Citation: Trojan J, Diers M, Valenzuela-Moguillansky C and Torta DME (2014) Body, space, and pain. Front. Hum. Neurosci. 8:369. doi: 10.3389/fnhum.2014.00369

Received: 20 December 2013; Accepted: 13 May 2014;
Published online: 28 May 2014.

Edited and reviewed by: Hauke R. Heekeren, Freie Universität Berlin, Germany

Copyright: © 2014 Trojan, Diers, Valenzuela-Moguillansky and Torta. This is an open-access article distributed under the terms of the Creative Commons Attribution License (CC BY). The use, distribution or reproduction in other forums is permitted, provided the original author(s) or licensor are credited and that the original publication in this journal is cited, in accordance with accepted academic practice.
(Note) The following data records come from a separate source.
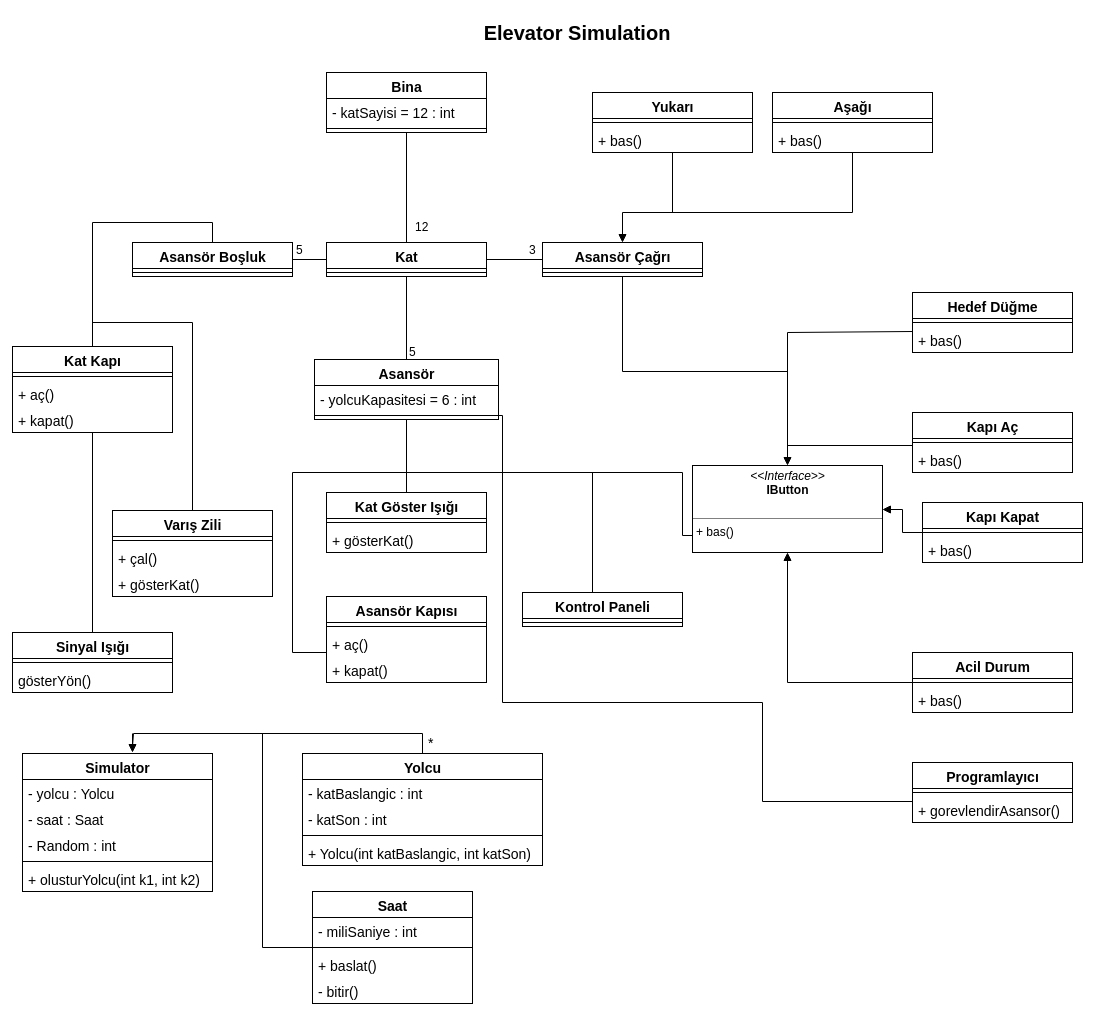
<!DOCTYPE html>
<html lang="tr">
<head>
<meta charset="utf-8">
<title>Elevator Simulation</title>
<style>
:root { --ink: #000; --paper: #fff; --rule: #808080; }
* { box-sizing: border-box; margin: 0; padding: 0; }
html, body { width: 1095px; height: 1018px; overflow: hidden; background: var(--paper); }
body { color: var(--ink); font-family: "Liberation Sans", Arial, sans-serif; }
.diagram { position: relative; width: 1095px; height: 1018px; overflow: hidden; }
.diagram-title { position: absolute; left: 427px; top: 21px; width: 300px; font-size: 20px; line-height: 24px; text-align: center; }
.connectors { position: absolute; inset: 0; }
.connectors .lines { fill: none; stroke: var(--ink); stroke-width: 1; }
.connectors .heads { fill: var(--ink); stroke: var(--ink); stroke-width: 1; }

.class-box { position: absolute; left: var(--x); top: var(--y); width: var(--w, 161px); display: flex; flex-direction: column; border: 1px solid var(--ink); background: var(--paper); font-size: 14px; white-space: nowrap; }
.class-box > :last-child { margin-bottom: -1px; }
.class-box h2 { height: 26px; border-bottom: 1px solid var(--ink); font-size: 14px; line-height: 28px; text-align: center; }
.class-box ul { list-style: none; padding-left: 5px; }
.class-box li { height: 26px; line-height: 28px; }
.divider { height: 8px; padding-top: 3px; }
.divider::before { content: ""; display: block; height: 1px; background: var(--ink); }

.interface-box { position: absolute; left: 692px; top: 465px; width: 191px; height: 88px; padding-top: 3px; border: 1px solid var(--ink); background: var(--paper); font-size: 12px; line-height: 14px; }
.interface-box header { height: 50px; border-bottom: 1px solid var(--rule); text-align: center; }
.interface-box h2 { font-size: 12px; }
.interface-box p { padding: 6px 3px 0; }

.multiplicity { position: absolute; left: var(--x); top: var(--y); font-size: 12px; line-height: 14px; }
.multiplicity.many { font-size: 14px; }
</style>
</head>
<body>
<main class="diagram">
  <h1 class="diagram-title">Elevator Simulation</h1>

  <section class="class-box" style="--x:326px;--y:72px">
    <h2>Bina</h2>
    <ul><li>- katSayisi = 12 : int</li></ul>
    <div class="divider"></div>
  </section>
  <section class="class-box" style="--x:592px;--y:92px">
    <h2>Yukarı</h2>
    <div class="divider"></div>
    <ul><li>+ bas()</li></ul>
  </section>
  <section class="class-box" style="--x:772px;--y:92px">
    <h2>Aşağı</h2>
    <div class="divider"></div>
    <ul><li>+ bas()</li></ul>
  </section>
  <section class="class-box" style="--x:132px;--y:242px">
    <h2>Asansör Boşluk</h2>
    <div class="divider"></div>
  </section>
  <section class="class-box" style="--x:326px;--y:242px">
    <h2>Kat</h2>
    <div class="divider"></div>
  </section>
  <section class="class-box" style="--x:542px;--y:242px">
    <h2>Asansör Çağrı</h2>
    <div class="divider"></div>
  </section>
  <section class="class-box" style="--x:12px;--y:346px">
    <h2>Kat Kapı</h2>
    <div class="divider"></div>
    <ul><li>+ aç()</li><li>+ kapat()</li></ul>
  </section>
  <section class="class-box" style="--x:112px;--y:510px">
    <h2>Varış Zili</h2>
    <div class="divider"></div>
    <ul><li>+ çal()</li><li>+ gösterKat()</li></ul>
  </section>
  <section class="class-box" style="--x:12px;--y:632px">
    <h2>Sinyal Işığı</h2>
    <div class="divider"></div>
    <ul><li>gösterYön()</li></ul>
  </section>
  <section class="class-box" style="--x:314px;--y:359px;--w:185px">
    <h2>Asansör</h2>
    <ul><li>- yolcuKapasitesi = 6 : int</li></ul>
    <div class="divider"></div>
  </section>
  <section class="class-box" style="--x:326px;--y:492px">
    <h2>Kat Göster Işığı</h2>
    <div class="divider"></div>
    <ul><li>+ gösterKat()</li></ul>
  </section>
  <section class="class-box" style="--x:326px;--y:596px">
    <h2>Asansör Kapısı</h2>
    <div class="divider"></div>
    <ul><li>+ aç()</li><li>+ kapat()</li></ul>
  </section>
  <section class="class-box" style="--x:522px;--y:592px">
    <h2>Kontrol Paneli</h2>
    <div class="divider"></div>
  </section>
  <section class="class-box" style="--x:912px;--y:292px">
    <h2>Hedef Düğme</h2>
    <div class="divider"></div>
    <ul><li>+ bas()</li></ul>
  </section>
  <section class="class-box" style="--x:912px;--y:412px">
    <h2>Kapı Aç</h2>
    <div class="divider"></div>
    <ul><li>+ bas()</li></ul>
  </section>
  <section class="class-box" style="--x:922px;--y:502px">
    <h2>Kapı Kapat</h2>
    <div class="divider"></div>
    <ul><li>+ bas()</li></ul>
  </section>
  <section class="class-box" style="--x:912px;--y:652px">
    <h2>Acil Durum</h2>
    <div class="divider"></div>
    <ul><li>+ bas()</li></ul>
  </section>
  <section class="class-box" style="--x:912px;--y:762px">
    <h2>Programlayıcı</h2>
    <div class="divider"></div>
    <ul><li>+ gorevlendirAsansor()</li></ul>
  </section>
  <section class="class-box" style="--x:22px;--y:753px;--w:191px">
    <h2>Simulator</h2>
    <ul><li>- yolcu : Yolcu</li><li>- saat : Saat</li><li>- Random : int</li></ul>
    <div class="divider"></div>
    <ul><li>+ olusturYolcu(int k1, int k2)</li></ul>
  </section>
  <section class="class-box" style="--x:302px;--y:753px;--w:241px">
    <h2>Yolcu</h2>
    <ul><li>- katBaslangic : int</li><li>- katSon : int</li></ul>
    <div class="divider"></div>
    <ul><li>+ Yolcu(int katBaslangic, int katSon)</li></ul>
  </section>
  <section class="class-box" style="--x:312px;--y:891px">
    <h2>Saat</h2>
    <ul><li>- miliSaniye : int</li></ul>
    <div class="divider"></div>
    <ul><li>+ baslat()</li><li>- bitir()</li></ul>
  </section>

  <section class="interface-box">
    <header><em>&lt;&lt;Interface&gt;&gt;</em><h2>IButton</h2></header>
    <p>+ bas()</p>
  </section>

  <svg class="connectors" width="1095" height="1018" viewBox="0 0 1095 1018" aria-hidden="true">
    <defs><path id="arrowhead" d="M0 -1L-3.5 -8H3.5Z"/></defs>
    <g class="lines" transform="translate(.5 .5)">
      <path d="M406 132V242"/>
      <path d="M292 259H326"/>
      <path d="M486 259H542"/>
      <path d="M406 276V359"/>
      <path d="M212 242V222H92V346"/>
      <path d="M92 322H192V510"/>
      <path d="M99 432H92V632"/>
      <path d="M406 419V492"/>
      <path d="M326 652H292V472H682V535H692"/>
      <path d="M592 472V592"/>
      <path d="M498 415H502V702H762V801H912"/>
      <path d="M672 152V212"/>
      <path d="M852 152V212H622V236"/>
      <path d="M622 276V371H787"/>
      <path d="M912 331L787 332V459"/>
      <path d="M912 445H787"/>
      <path d="M922 532H902V509H889"/>
      <path d="M912 682H787V559"/>
      <path d="M422 753V733H133L132 746"/>
      <path d="M132 733V746"/>
      <path d="M312 947H262V733"/>
    </g>
    <g class="heads" transform="translate(.5 .5)">
      <use href="#arrowhead" x="622" y="242"/>
      <use href="#arrowhead" x="787" y="465"/>
      <use href="#arrowhead" x="132" y="752"/>
      <use href="#arrowhead" transform="translate(882 509) rotate(90)"/>
      <use href="#arrowhead" transform="translate(787 552) rotate(180)"/>
    </g>
  </svg>

  <span class="multiplicity" style="--x:415px;--y:220px">12</span>
  <span class="multiplicity" style="--x:296px;--y:243px">5</span>
  <span class="multiplicity" style="--x:529px;--y:243px">3</span>
  <span class="multiplicity" style="--x:409px;--y:345px">5</span>
  <span class="multiplicity many" style="--x:428px;--y:736px">*</span>
</main>
</body>
</html>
No use, distribution or reproduction is permitted which does not comply with these terms.

*Correspondence: trojan@uni-landau.de